About this exercise: From the entries below, retype only the lines from the one with "465Q240 449 299" through the one with "216C228 223 219", exactly as written.

Data for review:

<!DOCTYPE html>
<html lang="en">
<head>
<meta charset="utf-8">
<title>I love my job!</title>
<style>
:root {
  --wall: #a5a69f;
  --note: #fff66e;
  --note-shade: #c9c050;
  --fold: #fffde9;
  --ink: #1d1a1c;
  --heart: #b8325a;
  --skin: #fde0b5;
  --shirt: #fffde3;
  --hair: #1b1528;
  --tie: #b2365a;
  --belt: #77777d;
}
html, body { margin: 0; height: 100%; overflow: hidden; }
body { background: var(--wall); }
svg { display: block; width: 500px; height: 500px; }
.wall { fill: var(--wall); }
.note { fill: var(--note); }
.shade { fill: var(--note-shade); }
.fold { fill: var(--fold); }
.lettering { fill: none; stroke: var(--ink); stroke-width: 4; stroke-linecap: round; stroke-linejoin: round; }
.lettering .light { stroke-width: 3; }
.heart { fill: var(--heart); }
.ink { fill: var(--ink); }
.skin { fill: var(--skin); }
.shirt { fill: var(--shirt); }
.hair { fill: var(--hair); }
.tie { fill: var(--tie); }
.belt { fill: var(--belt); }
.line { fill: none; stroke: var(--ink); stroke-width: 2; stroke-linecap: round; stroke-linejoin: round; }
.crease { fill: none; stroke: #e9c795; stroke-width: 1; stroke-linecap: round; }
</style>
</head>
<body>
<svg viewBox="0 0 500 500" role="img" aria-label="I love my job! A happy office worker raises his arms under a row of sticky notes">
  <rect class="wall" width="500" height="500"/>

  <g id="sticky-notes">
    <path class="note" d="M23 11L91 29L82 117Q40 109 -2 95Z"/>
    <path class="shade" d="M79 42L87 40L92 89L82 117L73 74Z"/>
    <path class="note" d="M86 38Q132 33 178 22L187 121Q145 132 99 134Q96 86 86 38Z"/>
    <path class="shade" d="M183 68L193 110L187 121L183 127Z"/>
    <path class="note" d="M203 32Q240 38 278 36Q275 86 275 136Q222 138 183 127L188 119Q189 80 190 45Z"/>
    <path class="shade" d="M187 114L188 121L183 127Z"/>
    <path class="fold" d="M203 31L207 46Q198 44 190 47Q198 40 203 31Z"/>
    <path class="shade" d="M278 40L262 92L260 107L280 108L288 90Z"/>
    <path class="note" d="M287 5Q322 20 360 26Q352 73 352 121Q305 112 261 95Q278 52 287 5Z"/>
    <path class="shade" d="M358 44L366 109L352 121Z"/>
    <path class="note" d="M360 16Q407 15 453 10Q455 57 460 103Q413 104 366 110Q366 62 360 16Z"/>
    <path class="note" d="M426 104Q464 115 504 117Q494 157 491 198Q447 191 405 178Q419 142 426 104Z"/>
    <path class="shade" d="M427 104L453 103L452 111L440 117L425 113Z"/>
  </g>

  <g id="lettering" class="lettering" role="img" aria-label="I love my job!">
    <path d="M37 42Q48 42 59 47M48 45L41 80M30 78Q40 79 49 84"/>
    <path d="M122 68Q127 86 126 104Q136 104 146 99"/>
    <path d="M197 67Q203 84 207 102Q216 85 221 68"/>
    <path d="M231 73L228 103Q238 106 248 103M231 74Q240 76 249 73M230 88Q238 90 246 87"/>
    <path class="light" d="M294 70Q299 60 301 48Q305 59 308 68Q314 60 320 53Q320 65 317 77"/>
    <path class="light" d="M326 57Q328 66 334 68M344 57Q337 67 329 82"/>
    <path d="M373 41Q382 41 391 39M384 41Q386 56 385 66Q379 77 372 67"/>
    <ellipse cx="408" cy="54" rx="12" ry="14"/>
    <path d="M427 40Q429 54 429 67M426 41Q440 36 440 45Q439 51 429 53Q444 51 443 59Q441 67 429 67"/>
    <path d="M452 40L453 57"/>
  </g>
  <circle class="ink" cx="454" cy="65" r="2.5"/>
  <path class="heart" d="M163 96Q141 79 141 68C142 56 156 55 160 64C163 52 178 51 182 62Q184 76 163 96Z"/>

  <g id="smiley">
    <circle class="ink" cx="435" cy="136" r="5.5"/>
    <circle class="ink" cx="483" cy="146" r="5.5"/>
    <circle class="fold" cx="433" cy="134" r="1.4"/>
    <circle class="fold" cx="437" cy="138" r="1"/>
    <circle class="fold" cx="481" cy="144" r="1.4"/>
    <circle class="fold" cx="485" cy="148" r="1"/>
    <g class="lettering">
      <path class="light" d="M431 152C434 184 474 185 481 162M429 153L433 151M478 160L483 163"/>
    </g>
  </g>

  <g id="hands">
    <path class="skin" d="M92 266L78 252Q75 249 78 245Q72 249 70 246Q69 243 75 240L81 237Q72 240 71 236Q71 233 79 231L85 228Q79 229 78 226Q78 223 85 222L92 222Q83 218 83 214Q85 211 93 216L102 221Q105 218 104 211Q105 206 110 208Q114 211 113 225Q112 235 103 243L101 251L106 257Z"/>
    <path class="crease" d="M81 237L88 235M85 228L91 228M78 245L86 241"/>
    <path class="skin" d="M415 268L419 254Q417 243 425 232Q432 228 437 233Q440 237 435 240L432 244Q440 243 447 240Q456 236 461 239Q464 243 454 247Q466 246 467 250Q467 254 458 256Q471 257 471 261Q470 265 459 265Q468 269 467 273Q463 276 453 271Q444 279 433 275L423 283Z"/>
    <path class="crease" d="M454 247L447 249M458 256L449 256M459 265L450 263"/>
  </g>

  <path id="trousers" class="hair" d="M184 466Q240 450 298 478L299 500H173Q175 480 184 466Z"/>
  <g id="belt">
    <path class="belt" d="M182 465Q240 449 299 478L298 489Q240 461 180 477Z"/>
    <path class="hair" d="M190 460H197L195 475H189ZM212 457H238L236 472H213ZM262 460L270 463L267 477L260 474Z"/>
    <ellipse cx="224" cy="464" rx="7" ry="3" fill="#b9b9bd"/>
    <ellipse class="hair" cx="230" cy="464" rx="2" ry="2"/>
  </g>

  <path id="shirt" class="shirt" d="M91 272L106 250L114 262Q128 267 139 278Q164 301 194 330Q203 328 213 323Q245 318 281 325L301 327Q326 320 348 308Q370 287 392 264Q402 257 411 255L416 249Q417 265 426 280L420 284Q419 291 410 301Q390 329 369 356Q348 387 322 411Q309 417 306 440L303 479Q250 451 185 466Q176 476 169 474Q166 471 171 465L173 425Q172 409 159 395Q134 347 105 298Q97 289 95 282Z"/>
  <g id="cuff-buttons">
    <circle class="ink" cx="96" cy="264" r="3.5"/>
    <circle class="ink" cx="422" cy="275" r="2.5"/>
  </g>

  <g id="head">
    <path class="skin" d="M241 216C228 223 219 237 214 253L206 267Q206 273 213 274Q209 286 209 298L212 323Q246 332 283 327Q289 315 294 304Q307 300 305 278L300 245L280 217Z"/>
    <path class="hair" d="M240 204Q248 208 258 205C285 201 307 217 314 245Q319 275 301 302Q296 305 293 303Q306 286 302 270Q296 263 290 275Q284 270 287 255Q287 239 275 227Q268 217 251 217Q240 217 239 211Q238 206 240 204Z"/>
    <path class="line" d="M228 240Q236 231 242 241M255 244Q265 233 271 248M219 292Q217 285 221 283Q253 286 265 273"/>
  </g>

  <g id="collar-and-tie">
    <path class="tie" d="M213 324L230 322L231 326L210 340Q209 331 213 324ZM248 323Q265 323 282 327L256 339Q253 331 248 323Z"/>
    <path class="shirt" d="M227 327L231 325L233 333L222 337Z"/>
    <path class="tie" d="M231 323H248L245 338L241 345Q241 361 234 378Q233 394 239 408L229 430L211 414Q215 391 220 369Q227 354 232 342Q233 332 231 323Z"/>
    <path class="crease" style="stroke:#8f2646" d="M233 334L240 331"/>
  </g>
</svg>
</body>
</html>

Your solution:
    <path class="belt" d="M182 465Q240 449 299 478L298 489Q240 461 180 477Z"/>
    <path class="hair" d="M190 460H197L195 475H189ZM212 457H238L236 472H213ZM262 460L270 463L267 477L260 474Z"/>
    <ellipse cx="224" cy="464" rx="7" ry="3" fill="#b9b9bd"/>
    <ellipse class="hair" cx="230" cy="464" rx="2" ry="2"/>
  </g>

  <path id="shirt" class="shirt" d="M91 272L106 250L114 262Q128 267 139 278Q164 301 194 330Q203 328 213 323Q245 318 281 325L301 327Q326 320 348 308Q370 287 392 264Q402 257 411 255L416 249Q417 265 426 280L420 284Q419 291 410 301Q390 329 369 356Q348 387 322 411Q309 417 306 440L303 479Q250 451 185 466Q176 476 169 474Q166 471 171 465L173 425Q172 409 159 395Q134 347 105 298Q97 289 95 282Z"/>
  <g id="cuff-buttons">
    <circle class="ink" cx="96" cy="264" r="3.5"/>
    <circle class="ink" cx="422" cy="275" r="2.5"/>
  </g>

  <g id="head">
    <path class="skin" d="M241 216C228 223 219 237 214 253L206 267Q206 273 213 274Q209 286 209 298L212 323Q246 332 283 327Q289 315 294 304Q307 300 305 278L300 245L280 217Z"/>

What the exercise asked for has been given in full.